Instructions to follow: Collect from the data below each line with "marker".

Data for this task:
==========

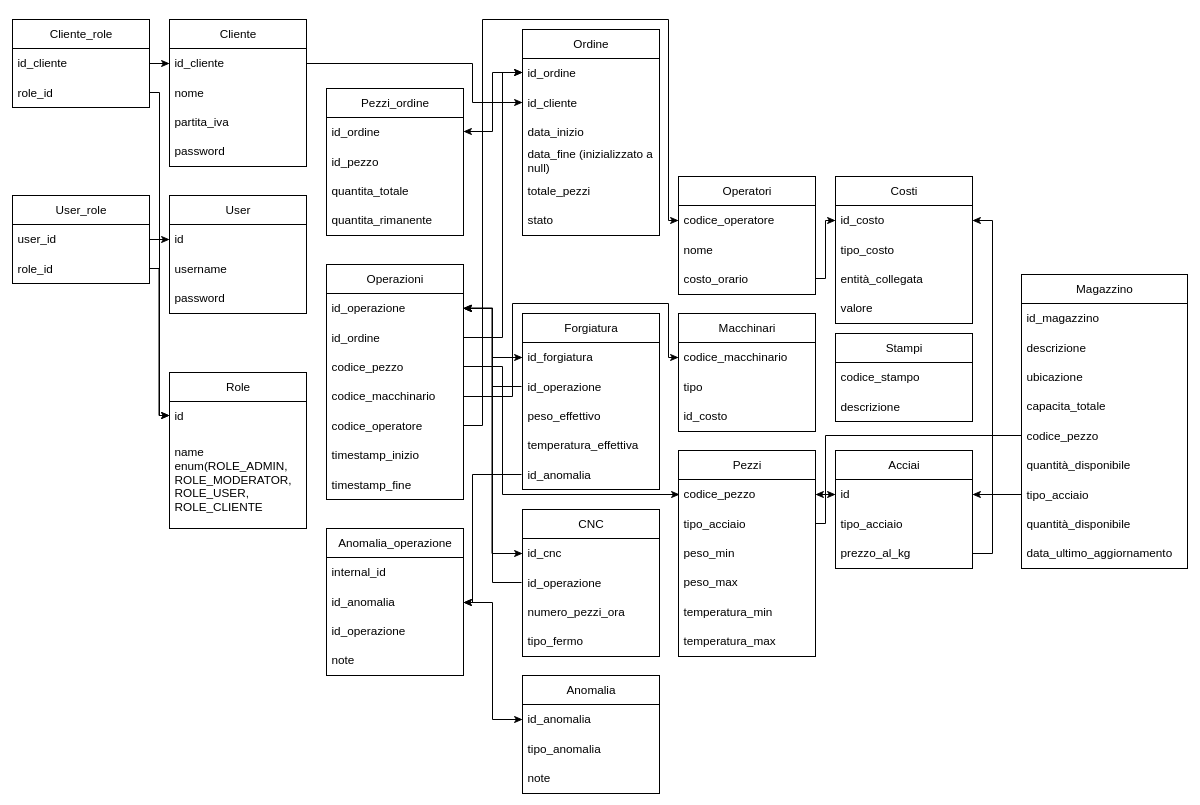
<!DOCTYPE html>
<html lang="it">
<head>
<meta charset="utf-8">
<title>Schema del database</title>
<style>
:root {
  --paper: #fff;
  --ink: #000;
  --row: 29.4px;
}
* { box-sizing: border-box; margin: 0; padding: 0; }
body { background: var(--paper); }
.schema {
  position: relative;
  width: 1200px;
  height: 805px;
  overflow: hidden;
  color: var(--ink);
  font: 11.76px/13.8px "Liberation Sans", Arial, sans-serif;
}
.entity {
  position: absolute;
  left: var(--x);
  top: var(--y);
  width: 138px;
  padding-bottom: 1px;
  background: var(--paper);
  outline: 1px solid var(--ink);
  outline-offset: -1px;
}
.entity.wide { width: 167px; }
.entity h2 {
  display: flex;
  align-items: center;
  justify-content: center;
  height: var(--row);
  font: inherit;
  box-shadow: 0 1px 0 var(--ink);
}
.entity ul { list-style: none; }
.entity li {
  display: flex;
  align-items: center;
  height: var(--row);
  padding: 0 4px 0 5.5px;
}
.entity li.enum { height: 97.6px; }
.relations {
  position: absolute;
  inset: 0;
  fill: none;
  stroke: var(--ink);
}
.relations marker { overflow: visible; }
.relations marker path { fill: var(--ink); }
.to { marker-end: url(#arrow); }
.both { marker-start: url(#arrow); marker-end: url(#arrow); }
</style>
</head>
<body>
<main class="schema">
  <section class="entity" style="--x:12px;--y:19px">
    <h2>Cliente_role</h2>
    <ul><li>id_cliente</li><li>role_id</li></ul>
  </section>
  <section class="entity" style="--x:169px;--y:19px">
    <h2>Cliente</h2>
    <ul><li>id_cliente</li><li>nome</li><li>partita_iva</li><li>password</li></ul>
  </section>
  <section class="entity" style="--x:12px;--y:195px">
    <h2>User_role</h2>
    <ul><li>user_id</li><li>role_id</li></ul>
  </section>
  <section class="entity" style="--x:169px;--y:195px">
    <h2>User</h2>
    <ul><li>id</li><li>username</li><li>password</li></ul>
  </section>
  <section class="entity" style="--x:169px;--y:372px">
    <h2>Role</h2>
    <ul><li>id</li><li class="enum"><span>name<br>enum(ROLE_ADMIN,<br>ROLE_MODERATOR,<br>ROLE_USER,<br>ROLE_CLIENTE</span></li></ul>
  </section>
  <section class="entity" style="--x:326px;--y:88px">
    <h2>Pezzi_ordine</h2>
    <ul><li>id_ordine</li><li>id_pezzo</li><li>quantita_totale</li><li>quantita_rimanente</li></ul>
  </section>
  <section class="entity" style="--x:326px;--y:264px">
    <h2>Operazioni</h2>
    <ul><li>id_operazione</li><li>id_ordine</li><li>codice_pezzo</li><li>codice_macchinario</li><li>codice_operatore</li><li>timestamp_inizio</li><li>timestamp_fine</li></ul>
  </section>
  <section class="entity" style="--x:326px;--y:528px">
    <h2>Anomalia_operazione</h2>
    <ul><li>internal_id</li><li>id_anomalia</li><li>id_operazione</li><li>note</li></ul>
  </section>
  <section class="entity" style="--x:522px;--y:29px">
    <h2>Ordine</h2>
    <ul><li>id_ordine</li><li>id_cliente</li><li>data_inizio</li><li><span>data_fine (inizializzato a<br>null)</span></li><li>totale_pezzi</li><li>stato</li></ul>
  </section>
  <section class="entity" style="--x:522px;--y:313px">
    <h2>Forgiatura</h2>
    <ul><li>id_forgiatura</li><li>id_operazione</li><li>peso_effettivo</li><li>temperatura_effettiva</li><li>id_anomalia</li></ul>
  </section>
  <section class="entity" style="--x:522px;--y:509px">
    <h2>CNC</h2>
    <ul><li>id_cnc</li><li>id_operazione</li><li>numero_pezzi_ora</li><li>tipo_fermo</li></ul>
  </section>
  <section class="entity" style="--x:522px;--y:675px">
    <h2>Anomalia</h2>
    <ul><li>id_anomalia</li><li>tipo_anomalia</li><li>note</li></ul>
  </section>
  <section class="entity" style="--x:678px;--y:176px">
    <h2>Operatori</h2>
    <ul><li>codice_operatore</li><li>nome</li><li>costo_orario</li></ul>
  </section>
  <section class="entity" style="--x:678px;--y:313px">
    <h2>Macchinari</h2>
    <ul><li>codice_macchinario</li><li>tipo</li><li>id_costo</li></ul>
  </section>
  <section class="entity" style="--x:678px;--y:450px">
    <h2>Pezzi</h2>
    <ul><li>codice_pezzo</li><li>tipo_acciaio</li><li>peso_min</li><li>peso_max</li><li>temperatura_min</li><li>temperatura_max</li></ul>
  </section>
  <section class="entity" style="--x:835px;--y:176px">
    <h2>Costi</h2>
    <ul><li>id_costo</li><li>tipo_costo</li><li>entità_collegata</li><li>valore</li></ul>
  </section>
  <section class="entity" style="--x:835px;--y:333px">
    <h2>Stampi</h2>
    <ul><li>codice_stampo</li><li>descrizione</li></ul>
  </section>
  <section class="entity" style="--x:835px;--y:450px">
    <h2>Acciai</h2>
    <ul><li>id</li><li>tipo_acciaio</li><li>prezzo_al_kg</li></ul>
  </section>
  <section class="entity wide" style="--x:1021px;--y:274px">
    <h2>Magazzino</h2>
    <ul><li>id_magazzino</li><li>descrizione</li><li>ubicazione</li><li>capacita_totale</li><li>codice_pezzo</li><li>quantità_disponibile</li><li>tipo_acciaio</li><li>quantità_disponibile</li><li>data_ultimo_aggiornamento</li></ul>
  </section>

  <svg class="relations" width="1200" height="805" viewBox="0 0 1200 805" aria-hidden="true">
    <defs>
      <marker id="arrow" markerUnits="userSpaceOnUse" markerWidth="8" markerHeight="8" orient="auto-start-reverse">
        <path d="M0 0L-7 -3L-5 0L-7 3Z"/>
      </marker>
    </defs>
    <g transform="translate(.5 .5)">
      <g id="ruoli">
        <path class="to" d="M149 63H168"/>
        <path class="to" d="M149 92H159V415H168"/>
        <path class="to" d="M149 239H168"/>
        <path class="to" d="M149 268H158.5V415H168"/>
      </g>
      <g id="ordini">
        <path class="to" d="M306 63H472V102H521"/>
        <path class="both" d="M464 131H492V72H521"/>
        <path class="to" d="M463 337H502V72H521"/>
      </g>
      <g id="operazioni">
        <path class="to" d="M463 366H502V494H678"/>
        <path class="to" d="M463 396H512V303H668V357H677"/>
        <path class="to" d="M463 425H482V19H668V220H677"/>
        <path class="both" d="M464 308H492V357H521"/>
        <path class="to" d="M521 386H492V307.5H464"/>
        <path class="both" d="M464 308H491.5V553H521"/>
        <path class="to" d="M521 582H492V308H464"/>
      </g>
      <g id="anomalie">
        <path class="to" d="M521 474H472V602H464"/>
        <path class="both" d="M464 602H492V719H521"/>
      </g>
      <g id="costi-e-magazzino">
        <path class="to" d="M815 278H825V220H834"/>
        <path class="to" d="M972 553H992V220H973"/>
        <path class="to" d="M815 523H825V494H834"/>
        <path class="to" d="M1021 435H825V494H816"/>
        <path class="to" d="M1021 494H973"/>
      </g>
    </g>
  </svg>
</main>
</body>
</html>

==========

Answer to this task:
.relations marker { overflow: visible; }
.relations marker path { fill: var(--ink); }
.to { marker-end: url(#arrow); }
.both { marker-start: url(#arrow); marker-end: url(#arrow); }
      <marker id="arrow" markerUnits="userSpaceOnUse" markerWidth="8" markerHeight="8" orient="auto-start-reverse">
      </marker>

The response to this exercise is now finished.